[Records from a data collection]

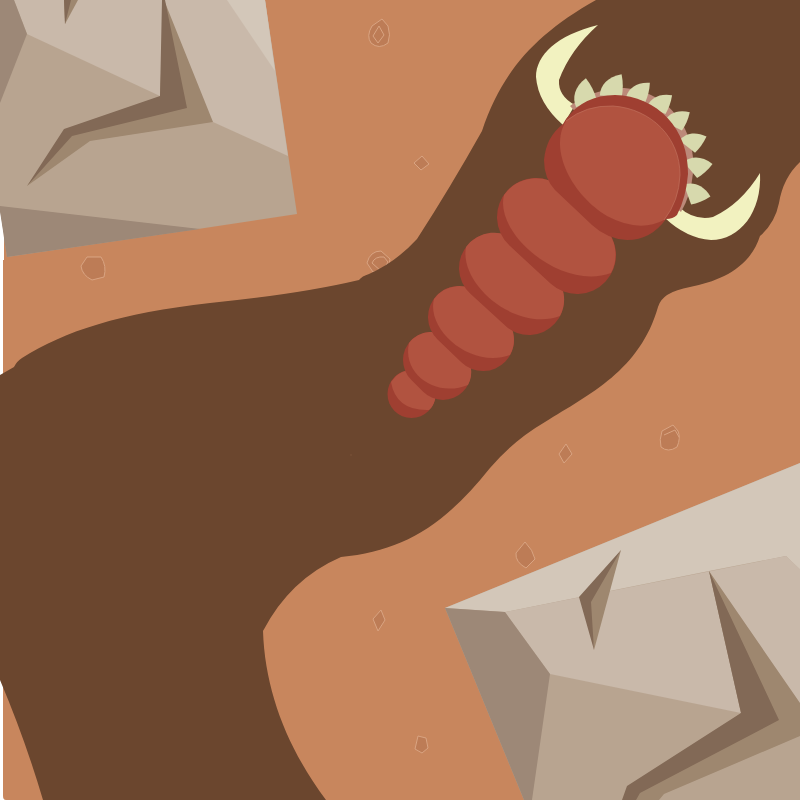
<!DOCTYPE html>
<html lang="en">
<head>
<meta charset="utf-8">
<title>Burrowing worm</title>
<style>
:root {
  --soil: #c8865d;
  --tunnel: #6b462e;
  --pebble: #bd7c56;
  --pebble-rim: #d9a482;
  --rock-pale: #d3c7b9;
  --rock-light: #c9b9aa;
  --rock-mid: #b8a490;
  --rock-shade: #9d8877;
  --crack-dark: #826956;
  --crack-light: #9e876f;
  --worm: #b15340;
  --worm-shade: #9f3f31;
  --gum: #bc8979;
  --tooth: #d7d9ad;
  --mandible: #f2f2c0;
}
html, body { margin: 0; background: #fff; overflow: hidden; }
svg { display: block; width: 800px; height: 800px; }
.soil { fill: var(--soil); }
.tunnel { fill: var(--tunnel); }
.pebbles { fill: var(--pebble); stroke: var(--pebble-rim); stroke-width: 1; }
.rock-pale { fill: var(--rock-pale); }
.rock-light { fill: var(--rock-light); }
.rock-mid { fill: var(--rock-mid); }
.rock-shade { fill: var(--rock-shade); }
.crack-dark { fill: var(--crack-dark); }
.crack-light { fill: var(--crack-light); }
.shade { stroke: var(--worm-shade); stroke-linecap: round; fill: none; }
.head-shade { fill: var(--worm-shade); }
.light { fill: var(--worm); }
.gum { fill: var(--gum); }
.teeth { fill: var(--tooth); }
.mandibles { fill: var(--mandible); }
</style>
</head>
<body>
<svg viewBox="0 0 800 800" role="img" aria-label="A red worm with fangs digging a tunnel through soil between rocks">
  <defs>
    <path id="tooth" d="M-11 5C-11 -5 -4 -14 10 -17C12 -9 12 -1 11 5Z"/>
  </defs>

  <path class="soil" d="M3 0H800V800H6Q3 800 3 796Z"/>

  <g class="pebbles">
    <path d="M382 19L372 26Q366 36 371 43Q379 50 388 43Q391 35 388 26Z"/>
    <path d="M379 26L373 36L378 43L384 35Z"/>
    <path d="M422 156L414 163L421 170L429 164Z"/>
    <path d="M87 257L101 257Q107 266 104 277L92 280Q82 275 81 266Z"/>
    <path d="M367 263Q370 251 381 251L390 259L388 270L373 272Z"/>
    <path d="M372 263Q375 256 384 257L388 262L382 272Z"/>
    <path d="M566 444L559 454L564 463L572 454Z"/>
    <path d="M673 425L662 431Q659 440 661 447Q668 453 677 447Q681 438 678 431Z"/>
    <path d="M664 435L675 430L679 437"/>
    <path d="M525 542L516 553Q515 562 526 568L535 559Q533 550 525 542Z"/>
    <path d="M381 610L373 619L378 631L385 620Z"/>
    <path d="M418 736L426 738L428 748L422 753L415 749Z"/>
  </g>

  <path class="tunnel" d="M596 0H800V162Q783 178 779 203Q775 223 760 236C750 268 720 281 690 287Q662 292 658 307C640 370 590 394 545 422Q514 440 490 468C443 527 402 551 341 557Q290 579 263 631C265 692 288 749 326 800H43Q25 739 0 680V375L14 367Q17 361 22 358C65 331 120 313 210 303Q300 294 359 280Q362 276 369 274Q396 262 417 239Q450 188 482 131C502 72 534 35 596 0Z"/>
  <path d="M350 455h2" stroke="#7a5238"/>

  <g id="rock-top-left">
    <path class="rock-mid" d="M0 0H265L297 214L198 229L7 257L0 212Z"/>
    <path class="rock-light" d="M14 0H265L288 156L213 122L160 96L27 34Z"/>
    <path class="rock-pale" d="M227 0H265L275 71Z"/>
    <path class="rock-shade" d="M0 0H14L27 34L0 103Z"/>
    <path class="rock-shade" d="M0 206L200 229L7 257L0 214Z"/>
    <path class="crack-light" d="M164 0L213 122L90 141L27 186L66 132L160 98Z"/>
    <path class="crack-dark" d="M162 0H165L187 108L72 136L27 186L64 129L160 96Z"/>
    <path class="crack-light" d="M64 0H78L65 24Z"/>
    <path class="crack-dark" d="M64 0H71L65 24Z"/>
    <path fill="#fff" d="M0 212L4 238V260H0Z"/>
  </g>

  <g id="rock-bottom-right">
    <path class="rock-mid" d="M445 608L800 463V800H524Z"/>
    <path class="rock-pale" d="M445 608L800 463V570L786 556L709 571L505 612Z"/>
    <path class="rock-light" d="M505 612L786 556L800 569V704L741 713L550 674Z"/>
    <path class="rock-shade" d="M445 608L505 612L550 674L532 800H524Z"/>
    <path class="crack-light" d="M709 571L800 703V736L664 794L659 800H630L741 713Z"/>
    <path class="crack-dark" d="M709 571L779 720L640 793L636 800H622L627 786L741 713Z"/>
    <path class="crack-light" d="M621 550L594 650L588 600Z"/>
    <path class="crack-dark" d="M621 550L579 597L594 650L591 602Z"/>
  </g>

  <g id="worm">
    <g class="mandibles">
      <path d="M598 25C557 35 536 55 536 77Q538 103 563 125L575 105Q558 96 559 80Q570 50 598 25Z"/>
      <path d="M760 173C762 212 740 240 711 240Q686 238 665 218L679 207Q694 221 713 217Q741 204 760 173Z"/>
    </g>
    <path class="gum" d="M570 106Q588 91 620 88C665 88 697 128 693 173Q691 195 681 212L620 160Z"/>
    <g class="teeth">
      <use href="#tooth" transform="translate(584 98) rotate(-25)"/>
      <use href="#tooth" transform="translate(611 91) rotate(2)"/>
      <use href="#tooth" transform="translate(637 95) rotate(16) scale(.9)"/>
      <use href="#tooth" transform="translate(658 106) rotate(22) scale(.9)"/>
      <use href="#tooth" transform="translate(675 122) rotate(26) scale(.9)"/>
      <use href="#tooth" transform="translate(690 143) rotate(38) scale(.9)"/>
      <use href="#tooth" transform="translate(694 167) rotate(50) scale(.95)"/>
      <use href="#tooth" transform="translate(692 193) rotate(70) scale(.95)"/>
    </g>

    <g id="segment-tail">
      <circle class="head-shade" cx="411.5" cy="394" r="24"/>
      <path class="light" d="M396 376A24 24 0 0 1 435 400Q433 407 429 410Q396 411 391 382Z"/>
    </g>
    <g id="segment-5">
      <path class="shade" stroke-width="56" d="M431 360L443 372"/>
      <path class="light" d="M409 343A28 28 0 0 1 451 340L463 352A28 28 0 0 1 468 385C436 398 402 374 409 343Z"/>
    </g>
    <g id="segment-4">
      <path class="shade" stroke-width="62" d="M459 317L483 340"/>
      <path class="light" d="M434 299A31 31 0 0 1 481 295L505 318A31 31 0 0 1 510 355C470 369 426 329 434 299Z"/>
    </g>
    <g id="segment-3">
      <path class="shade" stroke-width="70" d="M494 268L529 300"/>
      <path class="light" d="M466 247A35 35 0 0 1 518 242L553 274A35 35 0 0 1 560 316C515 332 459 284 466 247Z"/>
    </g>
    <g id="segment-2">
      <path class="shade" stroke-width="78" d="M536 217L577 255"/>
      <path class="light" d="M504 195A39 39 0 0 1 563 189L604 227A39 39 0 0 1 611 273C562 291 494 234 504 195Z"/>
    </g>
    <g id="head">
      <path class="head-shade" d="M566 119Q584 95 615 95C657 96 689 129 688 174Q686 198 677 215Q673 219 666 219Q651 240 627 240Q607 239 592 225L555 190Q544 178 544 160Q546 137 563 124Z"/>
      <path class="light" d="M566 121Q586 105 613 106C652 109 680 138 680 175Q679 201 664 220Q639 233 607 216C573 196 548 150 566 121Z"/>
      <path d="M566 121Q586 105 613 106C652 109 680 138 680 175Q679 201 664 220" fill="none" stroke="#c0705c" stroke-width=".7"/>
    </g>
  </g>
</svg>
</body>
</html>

• What you are asked to do:
Set down the records again verbatim, with no pictures.

• Result for this task:
<!DOCTYPE html>
<html lang="en">
<head>
<meta charset="utf-8">
<title>Burrowing worm</title>
<style>
:root {
  --soil: #c8865d;
  --tunnel: #6b462e;
  --pebble: #bd7c56;
  --pebble-rim: #d9a482;
  --rock-pale: #d3c7b9;
  --rock-light: #c9b9aa;
  --rock-mid: #b8a490;
  --rock-shade: #9d8877;
  --crack-dark: #826956;
  --crack-light: #9e876f;
  --worm: #b15340;
  --worm-shade: #9f3f31;
  --gum: #bc8979;
  --tooth: #d7d9ad;
  --mandible: #f2f2c0;
}
html, body { margin: 0; background: #fff; overflow: hidden; }
svg { display: block; width: 800px; height: 800px; }
.soil { fill: var(--soil); }
.tunnel { fill: var(--tunnel); }
.pebbles { fill: var(--pebble); stroke: var(--pebble-rim); stroke-width: 1; }
.rock-pale { fill: var(--rock-pale); }
.rock-light { fill: var(--rock-light); }
.rock-mid { fill: var(--rock-mid); }
.rock-shade { fill: var(--rock-shade); }
.crack-dark { fill: var(--crack-dark); }
.crack-light { fill: var(--crack-light); }
.shade { stroke: var(--worm-shade); stroke-linecap: round; fill: none; }
.head-shade { fill: var(--worm-shade); }
.light { fill: var(--worm); }
.gum { fill: var(--gum); }
.teeth { fill: var(--tooth); }
.mandibles { fill: var(--mandible); }
</style>
</head>
<body>
<svg viewBox="0 0 800 800" role="img" aria-label="A red worm with fangs digging a tunnel through soil between rocks">
  <defs>
    <path id="tooth" d="M-11 5C-11 -5 -4 -14 10 -17C12 -9 12 -1 11 5Z"/>
  </defs>

  <path class="soil" d="M3 0H800V800H6Q3 800 3 796Z"/>

  <g class="pebbles">
    <path d="M382 19L372 26Q366 36 371 43Q379 50 388 43Q391 35 388 26Z"/>
    <path d="M379 26L373 36L378 43L384 35Z"/>
    <path d="M422 156L414 163L421 170L429 164Z"/>
    <path d="M87 257L101 257Q107 266 104 277L92 280Q82 275 81 266Z"/>
    <path d="M367 263Q370 251 381 251L390 259L388 270L373 272Z"/>
    <path d="M372 263Q375 256 384 257L388 262L382 272Z"/>
    <path d="M566 444L559 454L564 463L572 454Z"/>
    <path d="M673 425L662 431Q659 440 661 447Q668 453 677 447Q681 438 678 431Z"/>
    <path d="M664 435L675 430L679 437"/>
    <path d="M525 542L516 553Q515 562 526 568L535 559Q533 550 525 542Z"/>
    <path d="M381 610L373 619L378 631L385 620Z"/>
    <path d="M418 736L426 738L428 748L422 753L415 749Z"/>
  </g>

  <path class="tunnel" d="M596 0H800V162Q783 178 779 203Q775 223 760 236C750 268 720 281 690 287Q662 292 658 307C640 370 590 394 545 422Q514 440 490 468C443 527 402 551 341 557Q290 579 263 631C265 692 288 749 326 800H43Q25 739 0 680V375L14 367Q17 361 22 358C65 331 120 313 210 303Q300 294 359 280Q362 276 369 274Q396 262 417 239Q450 188 482 131C502 72 534 35 596 0Z"/>
  <path d="M350 455h2" stroke="#7a5238"/>

  <g id="rock-top-left">
    <path class="rock-mid" d="M0 0H265L297 214L198 229L7 257L0 212Z"/>
    <path class="rock-light" d="M14 0H265L288 156L213 122L160 96L27 34Z"/>
    <path class="rock-pale" d="M227 0H265L275 71Z"/>
    <path class="rock-shade" d="M0 0H14L27 34L0 103Z"/>
    <path class="rock-shade" d="M0 206L200 229L7 257L0 214Z"/>
    <path class="crack-light" d="M164 0L213 122L90 141L27 186L66 132L160 98Z"/>
    <path class="crack-dark" d="M162 0H165L187 108L72 136L27 186L64 129L160 96Z"/>
    <path class="crack-light" d="M64 0H78L65 24Z"/>
    <path class="crack-dark" d="M64 0H71L65 24Z"/>
    <path fill="#fff" d="M0 212L4 238V260H0Z"/>
  </g>

  <g id="rock-bottom-right">
    <path class="rock-mid" d="M445 608L800 463V800H524Z"/>
    <path class="rock-pale" d="M445 608L800 463V570L786 556L709 571L505 612Z"/>
    <path class="rock-light" d="M505 612L786 556L800 569V704L741 713L550 674Z"/>
    <path class="rock-shade" d="M445 608L505 612L550 674L532 800H524Z"/>
    <path class="crack-light" d="M709 571L800 703V736L664 794L659 800H630L741 713Z"/>
    <path class="crack-dark" d="M709 571L779 720L640 793L636 800H622L627 786L741 713Z"/>
    <path class="crack-light" d="M621 550L594 650L588 600Z"/>
    <path class="crack-dark" d="M621 550L579 597L594 650L591 602Z"/>
  </g>

  <g id="worm">
    <g class="mandibles">
      <path d="M598 25C557 35 536 55 536 77Q538 103 563 125L575 105Q558 96 559 80Q570 50 598 25Z"/>
      <path d="M760 173C762 212 740 240 711 240Q686 238 665 218L679 207Q694 221 713 217Q741 204 760 173Z"/>
    </g>
    <path class="gum" d="M570 106Q588 91 620 88C665 88 697 128 693 173Q691 195 681 212L620 160Z"/>
    <g class="teeth">
      <use href="#tooth" transform="translate(584 98) rotate(-25)"/>
      <use href="#tooth" transform="translate(611 91) rotate(2)"/>
      <use href="#tooth" transform="translate(637 95) rotate(16) scale(.9)"/>
      <use href="#tooth" transform="translate(658 106) rotate(22) scale(.9)"/>
      <use href="#tooth" transform="translate(675 122) rotate(26) scale(.9)"/>
      <use href="#tooth" transform="translate(690 143) rotate(38) scale(.9)"/>
      <use href="#tooth" transform="translate(694 167) rotate(50) scale(.95)"/>
      <use href="#tooth" transform="translate(692 193) rotate(70) scale(.95)"/>
    </g>

    <g id="segment-tail">
      <circle class="head-shade" cx="411.5" cy="394" r="24"/>
      <path class="light" d="M396 376A24 24 0 0 1 435 400Q433 407 429 410Q396 411 391 382Z"/>
    </g>
    <g id="segment-5">
      <path class="shade" stroke-width="56" d="M431 360L443 372"/>
      <path class="light" d="M409 343A28 28 0 0 1 451 340L463 352A28 28 0 0 1 468 385C436 398 402 374 409 343Z"/>
    </g>
    <g id="segment-4">
      <path class="shade" stroke-width="62" d="M459 317L483 340"/>
      <path class="light" d="M434 299A31 31 0 0 1 481 295L505 318A31 31 0 0 1 510 355C470 369 426 329 434 299Z"/>
    </g>
    <g id="segment-3">
      <path class="shade" stroke-width="70" d="M494 268L529 300"/>
      <path class="light" d="M466 247A35 35 0 0 1 518 242L553 274A35 35 0 0 1 560 316C515 332 459 284 466 247Z"/>
    </g>
    <g id="segment-2">
      <path class="shade" stroke-width="78" d="M536 217L577 255"/>
      <path class="light" d="M504 195A39 39 0 0 1 563 189L604 227A39 39 0 0 1 611 273C562 291 494 234 504 195Z"/>
    </g>
    <g id="head">
      <path class="head-shade" d="M566 119Q584 95 615 95C657 96 689 129 688 174Q686 198 677 215Q673 219 666 219Q651 240 627 240Q607 239 592 225L555 190Q544 178 544 160Q546 137 563 124Z"/>
      <path class="light" d="M566 121Q586 105 613 106C652 109 680 138 680 175Q679 201 664 220Q639 233 607 216C573 196 548 150 566 121Z"/>
      <path d="M566 121Q586 105 613 106C652 109 680 138 680 175Q679 201 664 220" fill="none" stroke="#c0705c" stroke-width=".7"/>
    </g>
  </g>
</svg>
</body>
</html>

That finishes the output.